Work instruction — What you hand back must match the records word for word, with no pictures.

Material for this exercise —
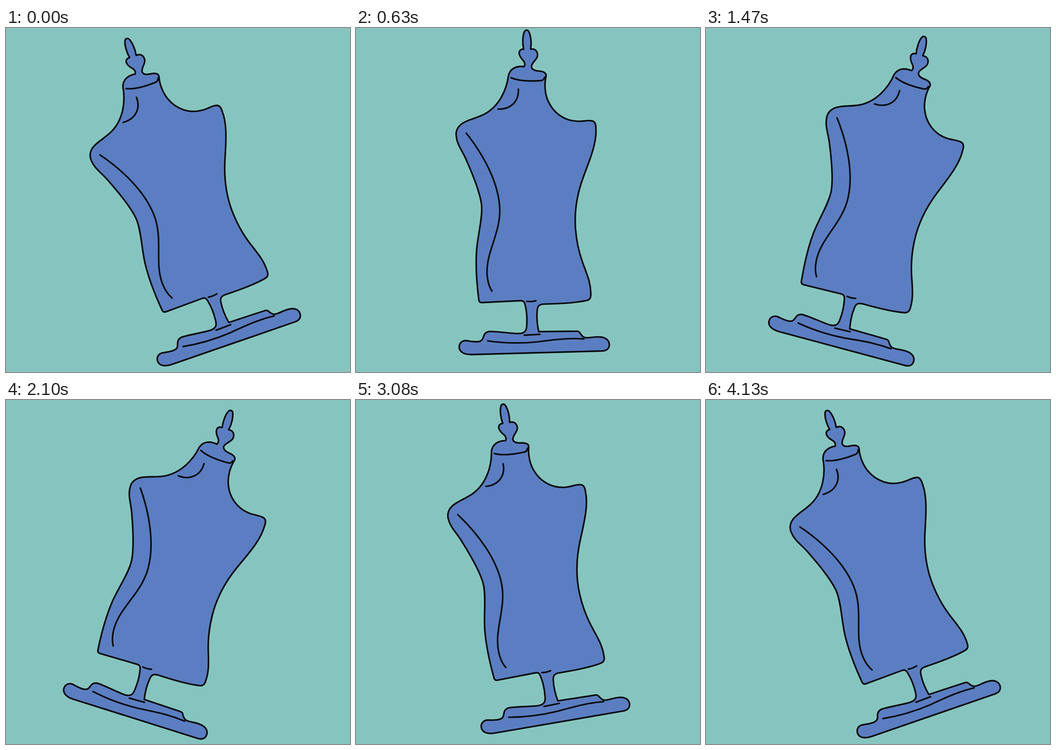
Animation, 748 px wide and 748 px high, one loop 4.2 s. Source, as an HTML page:

```html
<!DOCTYPE html>
<html lang="en">
<head>
<meta charset="utf-8">
<title>Swinging mannequin</title>
<style>
  html, body { margin: 0; width: 100%; height: 100%; overflow: hidden; background: #86c5bf; }
  svg { display: block; width: 100%; height: 100%; }
  path { fill: none; stroke: #080a0c; stroke-width: 3.4; stroke-linecap: round; stroke-linejoin: round; }
  .body { fill: #5b7ec2; }
</style>
</head>
<body>
<svg viewBox="0 0 748 748">
  <g id="figure">
    <!-- silhouette, clockwise from the left shoulder -->
    <path class="body" d="M228 224
      C227 210 236 199 251 194 C264 189 278 187 292 181 C326 166 345 131 351 100
      C357 84 372 81 386 84 C389 80 389 75 384 69 C377 60 374 49 384 46 L388 46
      C386 32 388 16 392 9 C394 4 400 4 402 9 C406 19 406 35 403 47
      C414 46 418 54 417 62 C416 71 403 76 402 85 C402 92 411 95 418 96
      C430 98 434 103 432 109 C427 125 427 145 432 160 C441 188 464 208 494 211
      C506 212 515 210 523 212 C531 213 533 221 532 230
      C532 262 512 300 497 333 C483 364 472 402 472 443 C472 478 478 506 485 528
      C492 552 496 566 495 585 C495 597 491 600 485 601 C460 605 425 604 390 602
      C380 602 377 607 376 615 C373 632 374 647 376 661 L457 666
      C465 666 465 671 468 675 C472 682 478 682 484 682 C491 682 498 681 506 682
      C519 683 527 690 527 699 C527 709 520 713 511 713 L226 700
      C210 699 201 692 201 683 C201 673 209 668 217 669 C227 671 235 674 245 673
      C259 671 251 656 267 653 C277 652 316 661 332 662
      C347 663 350 655 351 645 C353 630 353 615 351 603 C350 594 348 591 340 591
      L258 589 Q251 589 251 582
      C249 545 249 510 254 475 C259 442 272 407 272 380 C272 354 258 311 247 280
      C240 258 228 243 228 224Z"/>
    <!-- inner lines: cap, neck, side, stem, base -->
    <path d="M356 106 C375 116 405 117 420 117 C426 117 428 114 429 110
      M370 132 C370 158 351 175 323 172
      M250 219 C285 270 311 330 311 383 C311 440 273 480 273 530 C273 545 276 557 281 566
      M355 593.5 Q365 595.5 374.5 593.5
      M344 666.5 L378 667
      M264 673 C300 681 330 684 370 683 C420 680 445 680 473 684"/>
  </g>
</svg>
<script>
  const figure = document.getElementById('figure');
  const STEP = 70, STEPS = 60, HALF = STEPS / 2;
  const LEFT = -21.66, SWING = 36.53;

  const bezier = (a, b, s) => 3 * a * s * (1 - s) ** 2 + 3 * b * s * s * (1 - s) + s ** 3;

  // cubic-bezier(.24, 0, .255, 1), solved by bisection
  function ease(x) {
    let lo = 0, hi = 1;
    for (let i = 0; i < 24; i++) {
      const mid = (lo + hi) / 2;
      if (bezier(0.24, 0.255, mid) < x) lo = mid; else hi = mid;
    }
    return bezier(0, 1, lo);
  }

  function draw(now) {
    const n = Math.floor(now / STEP) % STEPS;
    const e = ease(n % HALF / HALF);
    const angle = LEFT + SWING * (n < HALF ? e : 1 - e);
    figure.setAttribute('transform', `rotate(${angle.toFixed(3)} 376 367)`);
  }

  let start;
  function tick(now) {
    start ??= now;
    draw(now - start);
    requestAnimationFrame(tick);
  }
  draw(0);
  requestAnimationFrame(tick);
</script>
</body>
</html>
```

Answer for the task —
Animation, 748 px wide and 748 px high, one loop 4.2 s. Source, as an HTML page:

```html
<!DOCTYPE html>
<html lang="en">
<head>
<meta charset="utf-8">
<title>Swinging mannequin</title>
<style>
  html, body { margin: 0; width: 100%; height: 100%; overflow: hidden; background: #86c5bf; }
  svg { display: block; width: 100%; height: 100%; }
  path { fill: none; stroke: #080a0c; stroke-width: 3.4; stroke-linecap: round; stroke-linejoin: round; }
  .body { fill: #5b7ec2; }
</style>
</head>
<body>
<svg viewBox="0 0 748 748">
  <g id="figure">
    <!-- silhouette, clockwise from the left shoulder -->
    <path class="body" d="M228 224
      C227 210 236 199 251 194 C264 189 278 187 292 181 C326 166 345 131 351 100
      C357 84 372 81 386 84 C389 80 389 75 384 69 C377 60 374 49 384 46 L388 46
      C386 32 388 16 392 9 C394 4 400 4 402 9 C406 19 406 35 403 47
      C414 46 418 54 417 62 C416 71 403 76 402 85 C402 92 411 95 418 96
      C430 98 434 103 432 109 C427 125 427 145 432 160 C441 188 464 208 494 211
      C506 212 515 210 523 212 C531 213 533 221 532 230
      C532 262 512 300 497 333 C483 364 472 402 472 443 C472 478 478 506 485 528
      C492 552 496 566 495 585 C495 597 491 600 485 601 C460 605 425 604 390 602
      C380 602 377 607 376 615 C373 632 374 647 376 661 L457 666
      C465 666 465 671 468 675 C472 682 478 682 484 682 C491 682 498 681 506 682
      C519 683 527 690 527 699 C527 709 520 713 511 713 L226 700
      C210 699 201 692 201 683 C201 673 209 668 217 669 C227 671 235 674 245 673
      C259 671 251 656 267 653 C277 652 316 661 332 662
      C347 663 350 655 351 645 C353 630 353 615 351 603 C350 594 348 591 340 591
      L258 589 Q251 589 251 582
      C249 545 249 510 254 475 C259 442 272 407 272 380 C272 354 258 311 247 280
      C240 258 228 243 228 224Z"/>
    <!-- inner lines: cap, neck, side, stem, base -->
    <path d="M356 106 C375 116 405 117 420 117 C426 117 428 114 429 110
      M370 132 C370 158 351 175 323 172
      M250 219 C285 270 311 330 311 383 C311 440 273 480 273 530 C273 545 276 557 281 566
      M355 593.5 Q365 595.5 374.5 593.5
      M344 666.5 L378 667
      M264 673 C300 681 330 684 370 683 C420 680 445 680 473 684"/>
  </g>
</svg>
<script>
  const figure = document.getElementById('figure');
  const STEP = 70, STEPS = 60, HALF = STEPS / 2;
  const LEFT = -21.66, SWING = 36.53;

  const bezier = (a, b, s) => 3 * a * s * (1 - s) ** 2 + 3 * b * s * s * (1 - s) + s ** 3;

  // cubic-bezier(.24, 0, .255, 1), solved by bisection
  function ease(x) {
    let lo = 0, hi = 1;
    for (let i = 0; i < 24; i++) {
      const mid = (lo + hi) / 2;
      if (bezier(0.24, 0.255, mid) < x) lo = mid; else hi = mid;
    }
    return bezier(0, 1, lo);
  }

  function draw(now) {
    const n = Math.floor(now / STEP) % STEPS;
    const e = ease(n % HALF / HALF);
    const angle = LEFT + SWING * (n < HALF ? e : 1 - e);
    figure.setAttribute('transform', `rotate(${angle.toFixed(3)} 376 367)`);
  }

  let start;
  function tick(now) {
    start ??= now;
    draw(now - start);
    requestAnimationFrame(tick);
  }
  draw(0);
  requestAnimationFrame(tick);
</script>
</body>
</html>
```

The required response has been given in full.